Lines below that include "gear" are the answer; copy each one.

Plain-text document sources
BEGIN

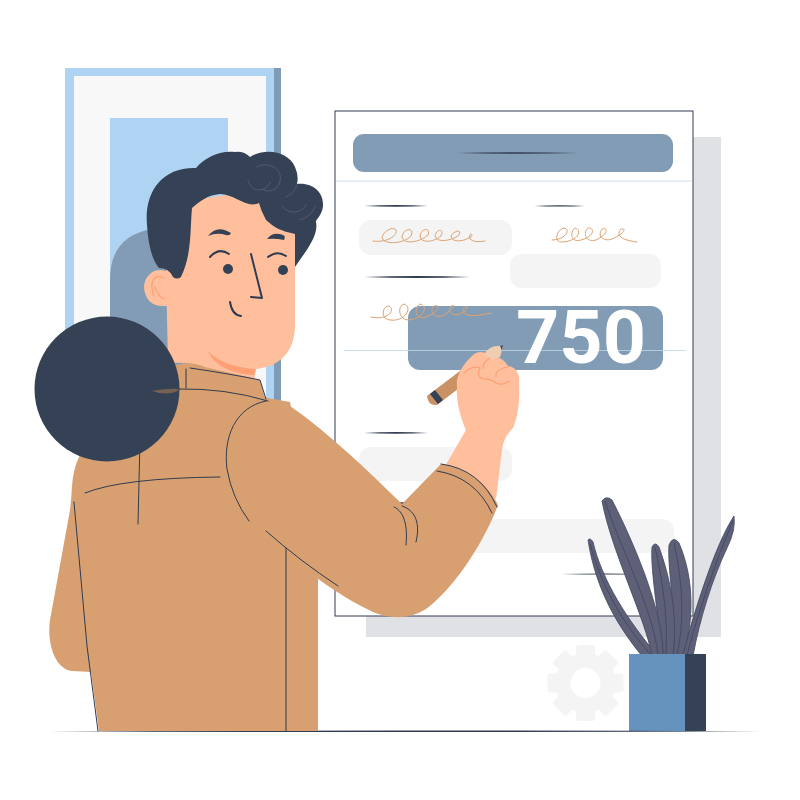
<!DOCTYPE html>
<html lang="en">
<head>
<meta charset="utf-8">
<title>Filling in a form</title>
<style>
:root {
  --navy: #354154;
  --slate: #839cb5;
  --slate-dark: #7d93aa;
  --sky: #afd3f2;
  --blue: #6593be;
  --tan: #d8a071;
  --skin: #ffbf9d;
  --blush: #ff9f75;
  --plum: #5e6078;
  --shade: #e0e1e5;
  --mist: #f4f4f4;
  --paper: #ffffff;
  --ink: #303b50;
}
html, body { margin: 0; background: var(--paper); overflow: hidden; }
svg { display: block; width: 800px; height: 800px; }
.navy { fill: var(--navy); }
.slate { fill: var(--slate); }
.sky { fill: var(--sky); }
.tan { fill: var(--tan); }
.skin { fill: var(--skin); }
.plum { fill: var(--plum); }
.mist { fill: var(--mist); }
.ink { fill: var(--ink); }
.line { fill: none; stroke: var(--ink); stroke-width: 1; stroke-linecap: round; stroke-linejoin: round; }
.bold { stroke-width: 2; }
.rule { fill: none; stroke: #bfd7ea; stroke-width: 0.8; }
.scribble { fill: none; stroke: #dda373; stroke-width: 1; stroke-linecap: round; }
.curl { fill: none; stroke: #56637a; stroke-width: 0.8; stroke-linecap: round; }
.blush-line { fill: none; stroke: var(--blush); stroke-width: 1.2; stroke-linecap: round; }
.vein { fill: none; stroke: #3f4560; stroke-width: 0.8; }
.score { font: 700 75px Roboto, Inter, sans-serif; fill: var(--paper); }
</style>
</head>
<body>
<svg viewBox="0 0 800 800" role="img" aria-label="A man writing on a large form that shows the number 750">
  <defs>
    <path id="label-stroke" d="M0 0Q32 -1.8 64 0Q32 1.6 0 0Z"/>
    <rect id="gear-tooth" x="576" y="645" width="19" height="20" rx="3"/>
  </defs>

  <g id="wall-frame">
    <rect x="268" y="68" width="13" height="340" fill="#7f9bb6"/>
    <rect class="sky" x="65" y="68" width="209" height="340"/>
    <rect x="74" y="76" width="192" height="332" fill="#f8f8f8"/>
    <rect class="sky" x="110" y="118" width="118" height="290"/>
    <path class="slate" d="M110 400V280Q110 236 152 229H200V400Z"/>
  </g>

  <g id="form-sheet">
    <rect x="366" y="137" width="355" height="500" fill="var(--shade)"/>
    <rect x="335" y="111" width="358" height="505" fill="var(--paper)" stroke="var(--ink)"/>
    <rect class="slate" x="353" y="134" width="320" height="38" rx="11"/>
    <path class="ink" d="M457 153Q518 151.5 579 153Q518 154.5 457 153Z"/>
    <path class="rule" d="M336 181H692"/>

    <g id="fields" class="mist">
      <rect x="359" y="220" width="153" height="35" rx="12"/>
      <rect x="510" y="254" width="151" height="34" rx="12"/>
      <rect x="359" y="447" width="153" height="34" rx="12"/>
      <rect x="440" y="519" width="234" height="34" rx="12"/>
    </g>

    <g id="field-labels" class="ink">
      <use href="#label-stroke" x="364" y="206"/>
      <use href="#label-stroke" x="364" y="433"/>
      <path d="M534 206Q560 204.5 585 206Q560 207.2 534 206Z"/>
      <path d="M364 277Q417 275 470 277Q417 279 364 277Z"/>
      <path d="M364 503Q405 501.5 448 503Q405 505 364 503Z"/>
      <path d="M561 574Q605 573 648 574Q605 575.2 561 574Z"/>
    </g>

    <g id="score-box">
      <rect class="slate" x="408" y="306" width="255" height="64" rx="12"/>
      <path class="rule" d="M344 350.500H686"/>
      <text class="score" x="516" y="363" textLength="130" lengthAdjust="spacingAndGlyphs">750</text>
    </g>

    <g id="handwriting" class="scribble">
      <path d="M373 241C386 243 398 236 396 230C393 226 383 231 382 238C384 245 404 244 411 236C415 228 405 227 402 236C402 245 419 243 428 235C431 227 421 228 420 236C421 244 434 242 441 236C445 228 436 229 435 236C437 243 450 241 458 236C464 228 453 231 451 236C452 243 464 242 472 236C472 232 468 235 470 239Q474 243 485 241"/>
      <path d="M552 240C566 240 571 229 564 228C556 230 553 243 563 242C578 241 583 230 575 228C570 232 570 243 581 240C596 236 594 227 588 228C583 232 585 243 596 240C609 234 608 227 602 229C597 236 603 242 612 239C622 235 628 228 621 229C615 236 622 240 637 242"/>
      <path d="M371 317C388 321 396 310 389 306C382 306 380 319 390 320C404 322 413 309 405 304C397 305 398 319 408 320C424 319 429 306 420 304C414 308 414 320 426 317C441 311 440 304 434 306C429 310 433 320 444 315C456 307 456 303 450 307C447 313 455 318 464 312C471 306 464 305 463 311Q465 319 491 313"/>
    </g>
  </g>

  <g id="gear" class="mist">
    <use href="#gear-tooth"/>
    <use href="#gear-tooth" transform="rotate(45 585.500 683)"/>
    <use href="#gear-tooth" transform="rotate(90 585.500 683)"/>
    <use href="#gear-tooth" transform="rotate(135 585.500 683)"/>
    <use href="#gear-tooth" transform="rotate(180 585.500 683)"/>
    <use href="#gear-tooth" transform="rotate(225 585.500 683)"/>
    <use href="#gear-tooth" transform="rotate(270 585.500 683)"/>
    <use href="#gear-tooth" transform="rotate(315 585.500 683)"/>
    <circle cx="585.500" cy="683" r="30"/>
    <circle cx="585.500" cy="683" r="15" fill="var(--paper)"/>
  </g>

  <g id="plant">
    <g class="plum" stroke="#41465f" stroke-width="0.8">
      <path d="M642 656C620 629 596 592 588 540Q590 537 593 542C602 580 627 620 658 656Z"/>
      <path d="M682 656C696 607 715 545 734 516Q736 530 727 548C712 580 700 618 693 656Z"/>
      <path d="M671 656C678 620 667 570 669 545Q673 535 679 543C695 580 694 625 682 656Z"/>
      <path d="M659 656C661 620 650 575 652 547Q655 541 659 547C674 588 677 626 673 656Z"/>
      <path d="M652 656C646 620 611 550 602 501Q606 495 612 500C630 535 664 610 663 656Z"/>
    </g>
    <path class="vein" d="M590 544Q607 606 651 655M605 501C620 547 653 609 658 655M655 547Q669 606 666 655M674 543Q688 606 677 655M733 520Q704 590 687 655"/>
    <rect x="629" y="654" width="57" height="77" fill="var(--blue)"/>
    <rect class="navy" x="685" y="654" width="21" height="77"/>
  </g>

  <path id="floor" class="ink" d="M49 731.500Q400 729.500 761 731.500Q400 732.600 49 731.500Z"/>

  <g id="man">
    <g id="torso">
      <path class="tan" d="M80 455C70 475 73 490 70 510L50 620C47 640 53 668 72 671L91 672L99 731H318V560L290 402L262 397L250 378L180 365L178 388L140 400Z"/>
    </g>

    <g id="head">
      <path class="skin" d="M166 270L168 364Q182 361 195 365L254 381L256 369C282 366 295 350 295 325V232L262 190L192 200L180 262Z"/>
      <path d="M208 351C221 364 238 368 256 369L254 375C233 374 214 366 208 351Z" fill="var(--blush)"/>
      <path class="skin" d="M172 276C163 265 146 270 144 286C144 303 158 310 172 304Z"/>
      <path class="blush-line" d="M164 278C153 273 149 284 154 296M164 299Q158 296 155 287"/>
      <path class="navy" d="M147 225C144 193 161 167 196 168C204 158 220 150 235 152Q244 151 250 157C266 147 289 152 295 167Q299 176 297 184C312 182 324 192 323 206C322 216 315 220 316 222C319 236 305 252 295 267V234C281 231 275 228 266 220Q261 211 259 203C246 209 235 194 220 194C207 195 199 202 192 208C190 230 192 254 181 277Q177 280 173 277Q169 268 159 268C151 259 148 241 147 225Z"/>
      <path class="curl" d="M248 180C250 192 266 194 270 182M257 167C267 161 283 168 280 181C278 190 268 194 262 189M282 206C288 215 303 214 306 204M297 185Q294 194 286 197M315 207Q311 217 300 220"/>
      <g id="face">
        <path class="navy" d="M208 236Q217 224 231 233Q230 236 226 235Q217 232 208 236ZM267 239Q273 231 283 235Q286 236 284 240Q275 238 267 239Z"/>
        <circle class="navy" cx="228" cy="269" r="5"/>
        <circle class="navy" cx="283" cy="270" r="5"/>
        <path class="line bold" d="M210 257Q219 247 229 254M268 257Q277 250 286 256M251 254L262 298L251 297M230 302Q232 315 241 316"/>
      </g>
    </g>

    <path id="collar" class="tan" d="M168 368Q187 359 205 367L260 380L266 401L258 410L170 400Z"/>

    <g id="writing-hand">
      <g id="pencil">
        <path d="M427 396L485 352L496 360L437 405Q428 406 427 396Z" fill="#c99164"/>
        <path d="M485 352L502 345L497 360Z" fill="#f0d6bd"/>
        <path class="navy" d="M497 347L503 345L501 351ZM430 394L435 390L443 400L438 404Z"/>
      </g>
      <path class="skin" d="M444 468L466 430C459 414 456 399 457 387C455 375 465 362 474 354C482 349 488 354 490 357C498 355 505 361 508 366C516 367 520 374 519 382C520 401 518 416 513 428Q503 438 502 450L496 499Z"/>
      <path d="M485 354Q489 345 500 346Q503 350 500 357L490 360Z" fill="#efcdb1"/>
      <path class="blush-line" d="M464 373Q472 365 480 368M480 368Q476 375 482 379M490 358Q482 363 483 369M508 367Q495 369 496 377M482 379Q490 378 496 383M496 383Q503 386 509 381"/>
    </g>

    <g id="sleeve">
      <path class="tan" d="M262 398Q279 400 290 406C329 433 368 471 402 504L441 464C463 467 487 481 498 505C485 540 457 584 430 606C411 621 386 620 365 608C335 593 291 562 266 531L220 470Z"/>
      <path class="line" d="M441 464Q480 469 497 507M437 471Q475 477 492 513M394 507C404 511 408 526 406 545M402 506C417 511 420 525 416 542"/>
    </g>

    <g id="seams" class="line">
      <path d="M266 401C235 407 223 438 227 469Q232 498 249 521"/>
      <path d="M266 531Q300 561 338 586M286 548V731M74 502L87 646L98 731M85 493Q122 478 220 477M140 440L138 524M186 369V388M190 368Q231 374 260 380L266 399"/>
    </g>
  </g>

  <circle id="dark-disc" class="navy" cx="107" cy="389" r="72.500"/>
  <path id="collar-seam" d="M152 391Q169 388 181 389Q169 397 152 391Z" fill="#756253"/>
  <path class="line" d="M178 389Q225 388 268 401"/>
</svg>
</body>
</html>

END

▶ Result below
    <rect id="gear-tooth" x="576" y="645" width="19" height="20" rx="3"/>
  <g id="gear" class="mist">
    <use href="#gear-tooth"/>
    <use href="#gear-tooth" transform="rotate(45 585.500 683)"/>
    <use href="#gear-tooth" transform="rotate(90 585.500 683)"/>
    <use href="#gear-tooth" transform="rotate(135 585.500 683)"/>
    <use href="#gear-tooth" transform="rotate(180 585.500 683)"/>
    <use href="#gear-tooth" transform="rotate(225 585.500 683)"/>
    <use href="#gear-tooth" transform="rotate(270 585.500 683)"/>
    <use href="#gear-tooth" transform="rotate(315 585.500 683)"/>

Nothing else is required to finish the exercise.